#!/bin/bash
# Test whether we got an argument for the new CVS Repository value - exit if not
# 	-z <somestring> is a bash conditional experssion that returns true 
# 	if the <somestring> has a zero length
if [ -z "$1" ] || [ -z "$2" ]; then 
  echo "

You must supply the old and new values for CVS Repository
usage: $0 <oldcvsrepositoryvalue> <newcvsrepositoryvalue>

Example: 
	./changerepository.sh /usr/dev/cvsrep /Users/Shared/cvsrep
"
  exit
fi
# Assign Repository values passed on the command line
old_repos=$1
new_repos=$2
# walk the current directory (find . ) and if the path matches */CVS/Repository, 
# replace the old  CVS Repository location with the new. We use % to delimit the
# regular expression as we expect the locations to include / slashes.
find . -path "*/CVS/Repository" | while read f; do
  newRepository=`cat $f | sed -e s%$old_repos%$new_repos%`
  echo $newRepository > $f
done
	

To run this script and change the repository path, copy and paste the code into your favourite text editor, save it as changerepository.sh in the root directory of your working copy and chmod it to be executable.
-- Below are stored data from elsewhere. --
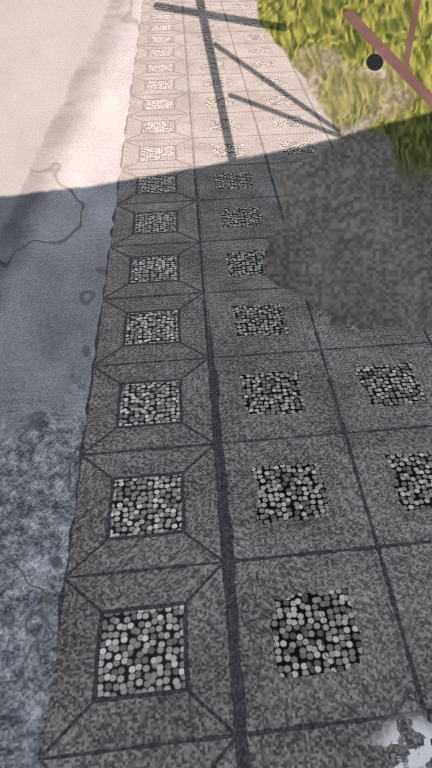
Give the GLSL for this texture, as a Shadertoy shader.

```glsl
// Worn pavement of framed pebble tiles in perspective, shaded in front and sunlit behind.

float hash(vec2 p) { return fract(sin(dot(p, vec2(127.1, 311.7))) * 43758.5); }

float noise(vec2 p) {
    vec2 i = floor(p), f = fract(p);
    f = f * f * (3.0 - 2.0 * f);
    return mix(mix(hash(i), hash(i + vec2(1, 0)), f.x),
               mix(hash(i + vec2(0, 1)), hash(i + 1.0), f.x), f.y);
}

float fbm(vec2 p) {
    float sum = 0.0, amp = 0.53;
    for (int i = 0; i < 4; i++) { sum += amp * noise(p); p = p * 2.03 + 7.1; amp *= 0.5; }
    return sum;
}

// Brightness of rounded stones, dark in the gaps
float pebbles(vec2 p) {
    float nearest = 9.0, tone = 0.0;
    for (int i = 0; i < 9; i++) {
        vec2 c = floor(p) + vec2(i % 3 - 1, i / 3 - 1);
        float d = length(c + 0.2 + 0.6 * vec2(hash(c), hash(c + 31.7)) - p);
        if (d < nearest) { nearest = d; tone = hash(c + 9.3); }
    }
    return mix(0.12, 0.34 + 0.36 * tone, 1.0 - smoothstep(0.3, 0.65, nearest));
}

float stroke(float d, float halfWidth, float aa) {
    return 1.0 - smoothstep(halfWidth - aa, halfWidth + aa, abs(d));
}

float bar(vec2 p, vec2 a, vec2 b, float halfWidth, float aa) {
    vec2 pa = p - a, ba = b - a;
    return stroke(length(pa - ba * clamp(dot(pa, ba) / dot(ba, ba), 0.0, 1.0)), halfWidth, aa);
}

void mainImage(out vec4 fragColor, in vec2 fragCoord) {
    // Canvas units with y down, then ground units of one tile
    float px = 1.0 / iResolution.y;
    vec2 p = vec2(fragCoord.x / iResolution.x * 0.5625, 1.0 - fragCoord.y * px);
    float depth = p.y + 0.238;
    vec2 g;
    g.x = ((p.x - 0.219) / depth + 0.137) / 0.212;
    g.y = 5.14 / depth - 4.19 - 0.11 * g.x;
    float aaX = px / (0.212 * depth), aaY = px * 5.14 / (depth * depth);
    float aa = max(aaX, aaY) * 0.8, near = smoothstep(0.2, 0.9, depth);
    float grain = noise(g * 75.0) - 0.5, stain = fbm(g * 3.0 + 4.0);
    float wobble = fbm(p * 30.0) - 0.5;

    // Cast stone tiles
    vec2 m = abs(fract(g) - 0.5) + 0.012 * (noise(g * 14.0) - 0.5);
    float box = max(m.x, m.y), framed = step(g.x, 1.0);
    vec3 color = vec3(0.375, 0.375, 0.385) * (0.78 + 0.36 * stain + 0.08 * hash(floor(g)));
    color += grain * mix(0.08, 0.26, near);

    // Pebble panels, ragged where there is no frame
    float ragged = (1.0 - framed) * 0.09 * (fbm(g * 7.0) - 0.5);
    float stones = mix(0.4, pebbles(g * 24.0), 0.35 + 0.65 * near) - 0.05 * (1.0 - framed);
    color = mix(color, stones * vec3(1.02, 1.03, 1.05), stroke(box + ragged, 0.24, aa));

    // Frames, mitres, joints and cracks
    float frame = stroke(box - 0.25, 0.013, aa);
    frame = max(frame, stroke((m.x - m.y) * 0.7, 0.009, aa) * step(0.25, box));
    float joint = max(stroke(m.x - 0.5, 0.014, aaX), stroke(m.y - 0.5, 0.011, aaY));
    float spill = smoothstep(0.4, 0.5, p.y) * 0.06 * fbm(g * vec2(9.0, 5.0));
    joint = max(joint, stroke(g.x - 1.03, spill, aaX));
    float crack = stroke(fbm(g * 2.3) - 0.5, 0.006, aa) * (1.0 - framed) * near;
    float tar = max(max(frame * framed, joint), crack * 0.6);
    color = mix(color, vec3(0.19, 0.2, 0.22) + 0.08 * grain, 0.85 * tar);

    // White paint at the near right corner
    float paint = smoothstep(0.5, 0.6, fbm(p * 55.0));
    paint *= smoothstep(0.07, 0.03, length(p - vec2(0.54, 0.985)));
    color = mix(color, vec3(0.72, 0.74, 0.77), paint);

    // Concrete gutter, breaking into coarse gravel nearby, and road
    float coarse = smoothstep(0.53, 0.6, p.y + 0.35 * p.x + 0.12 * wobble);
    vec3 gutter = vec3(0.45, 0.465, 0.5) * (0.8 + 0.4 * fbm(p * 14.0)) + grain * 0.1;
    gutter += coarse * (0.45 * (fbm(g * 16.0) - 0.55) + 0.12 * grain - 0.02);
    gutter = mix(gutter, vec3(0.28), 0.65 * stroke(fbm(p * 7.0 + 2.0) - 0.5, 0.007, 0.006));
    float roadEdge = 0.143 - 0.46 * p.y + 0.02 * wobble - p.x;
    gutter *= 1.0 - 0.3 * smoothstep(0.045, 0.0, abs(roadEdge + 0.01)) * (0.5 + stain);
    vec3 road = vec3(0.385, 0.4, 0.425) + 0.06 * grain + 0.05 * wobble;
    gutter = mix(gutter, road, smoothstep(-0.004, 0.004, roadEdge));
    color = mix(gutter, color, smoothstep(-aaX, aaX, g.x + 0.04 * noise(g * 6.0) - 0.02));

    // Bare earth and grass on the right
    float earthEdge = mix(0.326 + 0.65 * p.y, 0.37, smoothstep(0.17, 0.23, p.y));
    earthEdge += 0.06 * smoothstep(0.36, 0.42, p.y) - 0.03 * smoothstep(0.06, 0.0, abs(p.y - 0.34));
    float earth = smoothstep(-0.003, 0.003, min(p.x - earthEdge, 0.427 - p.y) + 0.025 * wobble);
    vec3 soil = vec3(0.335, 0.325, 0.325) * (0.8 + 0.4 * fbm(p * 24.0));
    soil += 0.13 * (noise(p * 240.0) - 0.5);
    float turf = smoothstep(0.1, 0.07, p.y + 0.06 * wobble);
    turf = max(turf, smoothstep(0.49, 0.54, p.x + 0.12 * wobble) * smoothstep(0.25, 0.2, p.y));
    turf = max(turf, 0.7 * smoothstep(0.06, 0.03, length(p - vec2(0.46, 0.125)) + 0.06 * wobble));
    float blades = noise(p * vec2(260.0, 110.0) + 5.0 * wobble);
    soil = mix(soil, mix(vec3(0.14, 0.17, 0.09), vec3(0.36, 0.37, 0.2), blades), turf);
    color = mix(color, soil, earth);

    // Sunlight beyond the shade line, crossed by pole and wire shadows
    float shadeLine = 0.256 - 0.1 * p.x - 0.17 * p.x * p.x;
    float sun = smoothstep(0.003, -0.003, p.y - shadeLine + 0.006 * wobble);
    float shadow = bar(p, vec2(0.258, -0.01), vec2(0.303, 0.21), 0.0055, 0.002);
    shadow = max(shadow, bar(p, vec2(0.205, 0.008), vec2(0.37, 0.036), 0.005, 0.002));
    shadow = max(shadow, bar(p, vec2(0.28, 0.058), vec2(0.44, 0.17), 0.003, 0.002));
    shadow = max(shadow, bar(p, vec2(0.3, 0.124), vec2(0.44, 0.176), 0.003, 0.002));
    vec3 lit = mix(vec3(0.4), color, mix(0.5, 1.0, earth)) * vec3(2.27, 2.07, 1.93);
    color = mix(color, lit, sun * (1.0 - 0.85 * shadow));

    // Rusty gate with its wheel
    float gate = bar(p, vec2(0.455, 0.02), vec2(0.58, 0.15), 0.007, px);
    gate = max(gate, bar(p, vec2(0.546, -0.01), vec2(0.527, 0.09), 0.004, px));
    color = mix(color, vec3(0.55, 0.4, 0.37) + 0.1 * wobble, gate);
    color = mix(color, vec3(0.2), stroke(length(p - vec2(0.488, 0.081)), 0.011, px));
    fragColor = vec4(clamp(color, 0.0, 1.0), 1.0);
}
```
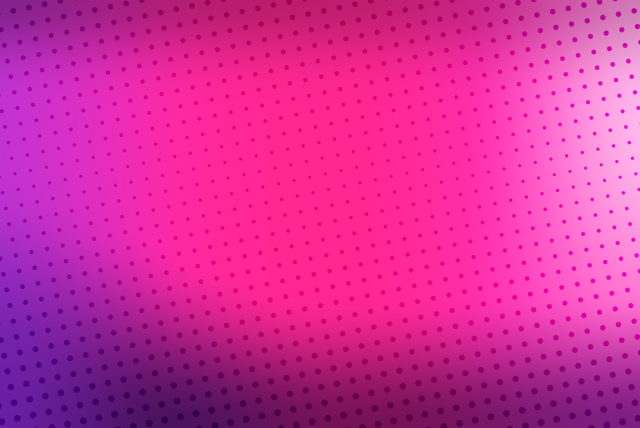
Write a WebGL 1 fragment shader that draws this background.

```glsl
precision highp float;
// Tilted halftone dots over a violet, hot pink and pale pink glow with dark edges.

uniform vec2 u_resolution;

// Soft colour field; uv runs from 0 to 1 on both axes.
vec3 glowField(vec2 uv) {
    vec3 color = vec3(1.0, 0.155, 0.575);

    // Violet side, turning indigo further down
    vec3 violet = mix(vec3(0.50, 0.16, 0.76), vec3(0.75, 0.20, 0.83), smoothstep(0.1, 0.65, uv.y));
    color = mix(color, vec3(0.98, 0.17, 0.70), 1.0 - smoothstep(0.1, 0.45, uv.x));
    color = mix(color, violet, 1.0 - smoothstep(-0.05, 0.30, uv.x));

    // Magenta side with a pale glow above its middle
    float lift = (uv.y - 0.72) / 0.5;
    color = mix(color, vec3(1.0, 0.20, 0.72), smoothstep(0.55, 0.88, uv.x));
    color = mix(color, vec3(1.0, 0.73, 0.93), smoothstep(0.72, 1.03, uv.x) * exp(-lift * lift));

    // Shade along the top
    float top = smoothstep(0.7, 1.0, uv.y);
    color *= 1.0 - mix(0.33, 0.18, uv.x) * top * top;

    // Plum shadow along the bottom, reaching higher on the left
    vec3 plum = mix(vec3(0.41, 0.12, 0.63), vec3(0.29, 0.07, 0.37), smoothstep(0.0, 0.27, uv.x));
    plum = mix(plum, vec3(0.46, 0.07, 0.34), smoothstep(0.25, 0.55, uv.x));
    plum = mix(plum, vec3(0.49, 0.12, 0.51), smoothstep(0.6, 1.0, uv.x));
    float reach = mix(0.55, 0.32, smoothstep(0.0, 0.5, uv.x));
    return mix(color, plum, 1.0 - smoothstep(0.0, reach, uv.y));
}

// Coverage of the tilted dot grid; dots grow away from the central band.
float halftone(vec2 fragment) {
    float pitch = 0.02498;
    float height = u_resolution.y / u_resolution.x;
    vec2 anchor = vec2(0.0208, height - 0.0169);
    float c = cos(0.2074);
    float s = sin(0.2074);
    mat2 tilt = mat2(c, s, -s, c);

    vec2 grid = (fragment / u_resolution.x - anchor) * tilt / pitch;
    vec2 cell = floor(grid + 0.5);
    float level = (anchor + tilt * cell * pitch).y / height;
    float radius = 0.0024 + 0.005 * abs(level - 0.6);
    float edge = 0.7 / u_resolution.x;
    return 1.0 - smoothstep(radius - edge, radius + edge, length(grid - cell) * pitch);
}

void main() {
    vec3 color = glowField(gl_FragCoord.xy / u_resolution);
    // Dots deepen the colour beneath them and drain its green
    vec3 dotColor = pow(color, vec3(1.3, 2.0, 1.1)) * vec3(0.92, 0.12, 0.86);
    gl_FragColor = vec4(mix(color, dotColor, halftone(gl_FragCoord.xy)), 1.0);
}
```
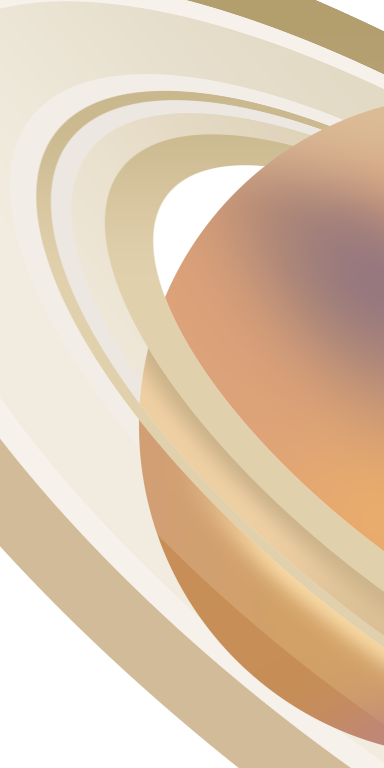
Write a Shadertoy shader that draws this background.

```glsl
// Draws a banded orange planet cropped at the right, circled by tilted cream and tan rings.

const vec2 PLANET_CENTER = vec2(1.224, 0.891);
const float PLANET_RADIUS = 0.862;
const vec3 PALE = vec3(0.965, 0.947, 0.922);

// Soft mask that is 1 where value lies below limit.
float below(float value, float limit, float blur) {
    return 1.0 - smoothstep(limit - blur, limit + blur, value);
}

// Offset in the ring plane: x along the minor axis (positive in front), y along the major one.
vec2 ringPlane(vec2 p) {
    vec2 q = p - PLANET_CENTER;
    return vec2(dot(q, vec2(-0.604, -0.797)) * 2.56, dot(q, vec2(0.797, -0.604)) * 1.028);
}

// Ring size through a point; larger rings drift toward the lower left.
float ringLevel(vec2 plane) {
    float radius = max(length(plane), 0.001);
    float drift = dot(plane / radius, vec2(0.28, 0.17));
    return (radius + 1.03 * drift) / (1.0 + drift);
}

// Elongated soft spot, rotated by angle.
float spot(vec2 p, vec2 center, vec2 size, float angle) {
    float c = cos(angle), s = sin(angle);
    vec2 q = mat2(c, -s, s, c) * (p - center) / size;
    return exp(-dot(q, q));
}

vec3 ringColor(vec2 p, float level, float blur) {
    float shade = smoothstep(0.0, 1.0, p.x * 0.7 + (p.y - 1.3) * 0.6);
    vec3 cream = mix(vec3(0.945, 0.925, 0.875), vec3(0.89, 0.855, 0.775), shade);
    vec3 innerCream = mix(vec3(0.935, 0.905, 0.845), vec3(0.865, 0.815, 0.71), shade);
    vec3 tan1 = mix(vec3(0.82, 0.735, 0.60), vec3(0.70, 0.62, 0.43), smoothstep(0.8, 2.0, p.y));
    vec3 tan2 = mix(vec3(0.88, 0.815, 0.675), vec3(0.79, 0.72, 0.555), smoothstep(1.25, 1.75, p.y));

    // Nested rings, from the outermost inward.
    vec3 color = mix(vec3(1.0), tan1, below(level, 2.37, blur));
    color = mix(color, PALE, below(level, 2.02, blur));
    color = mix(color, cream, below(level, 1.90, blur));
    color = mix(color, PALE - 0.015, below(level, 1.51, blur));
    color = mix(color, tan2, below(level, 1.42, blur));
    color = mix(color, PALE - 0.04, below(level, 1.37, blur));
    color = mix(color, innerCream, below(level, 1.30, blur));
    color = mix(color, tan2, below(level, 1.185, blur));
    return mix(color, vec3(1.0), below(level, 1.017, blur));
}

vec3 planetColor(vec2 p, float level, float front, float blur) {
    // Upper globe: orange side, dusky centre, peach top.
    vec3 upper = mix(vec3(0.865, 0.635, 0.475), vec3(0.92, 0.68, 0.42),
                     spot(p, vec2(1.05, 0.68), vec2(0.32, 0.25), 0.0));
    upper = mix(upper, vec3(0.69, 0.54, 0.45),
                0.85 * spot(p, vec2(0.86, 1.29), vec2(0.48, 0.19), -0.95));
    upper = mix(upper, vec3(0.56, 0.45, 0.50),
                0.85 * spot(p, vec2(1.0, 1.26), vec2(0.32, 0.19), -0.7));
    upper = mix(upper, vec3(0.86, 0.74, 0.60), 0.9 * smoothstep(1.42, 1.72, p.y + 0.1 * p.x - 0.08));

    // Translucent strip between the two front bands.
    vec3 strip = mix(vec3(0.80, 0.70, 0.54), vec3(0.93, 0.81, 0.635), smoothstep(1.17, 1.33, level));
    strip = mix(strip, vec3(0.81, 0.71, 0.55), 0.6 * smoothstep(0.65, 1.0, p.x));

    // Lower globe with a bright edge beside the thin band.
    vec3 lower = mix(vec3(0.82, 0.625, 0.45), vec3(0.82, 0.63, 0.405), smoothstep(0.4, 0.8, p.x));
    float glow = smoothstep(0.42, 0.75, p.x) * exp(-pow((level - 1.42) / 0.09, 2.0));
    lower = mix(lower, vec3(0.96, 0.83, 0.62), glow);
    lower = mix(vec3(0.78, 0.555, 0.34), lower, below(level, 1.74, blur));
    lower = mix(lower, vec3(0.74, 0.52, 0.50), 0.8 * spot(p, vec2(1.02, 0.06), vec2(0.2, 0.12), 0.0));

    vec3 shaded = mix(lower, strip, below(level, 1.40, blur));
    return mix(upper, shaded, front * (1.0 - below(level, 1.10, blur)));
}

void mainImage(out vec4 fragColor, in vec2 fragCoord) {
    vec2 p = fragCoord / iResolution.xy * vec2(1.0, 2.0);
    vec2 plane = ringPlane(p);
    float level = ringLevel(plane);
    float blur = 1.4 / iResolution.x;
    float front = smoothstep(0.0, 0.02, plane.x);

    // The two solid bands pass in front of the planet.
    float bands = below(level, 1.185, blur) - below(level, 1.017, blur)
                + below(level, 1.42, blur) - below(level, 1.37, blur);
    float disk = below(length(p - PLANET_CENTER), PLANET_RADIUS, 0.7 / iResolution.x);

    vec3 color = mix(ringColor(p, level, blur), planetColor(p, level, front, blur),
                     disk * (1.0 - front * bands));
    fragColor = vec4(color, 1.0);
}
```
You can then run it using:

./changerepository.sh [oldcvsrepositorypath] [newcvsrepositorypath]

For example:

./changerepository.sh /usr/dev/cvsrep /newvol/dev/cvsrep

You’re done – your existing working copy should now work fine with the new repository.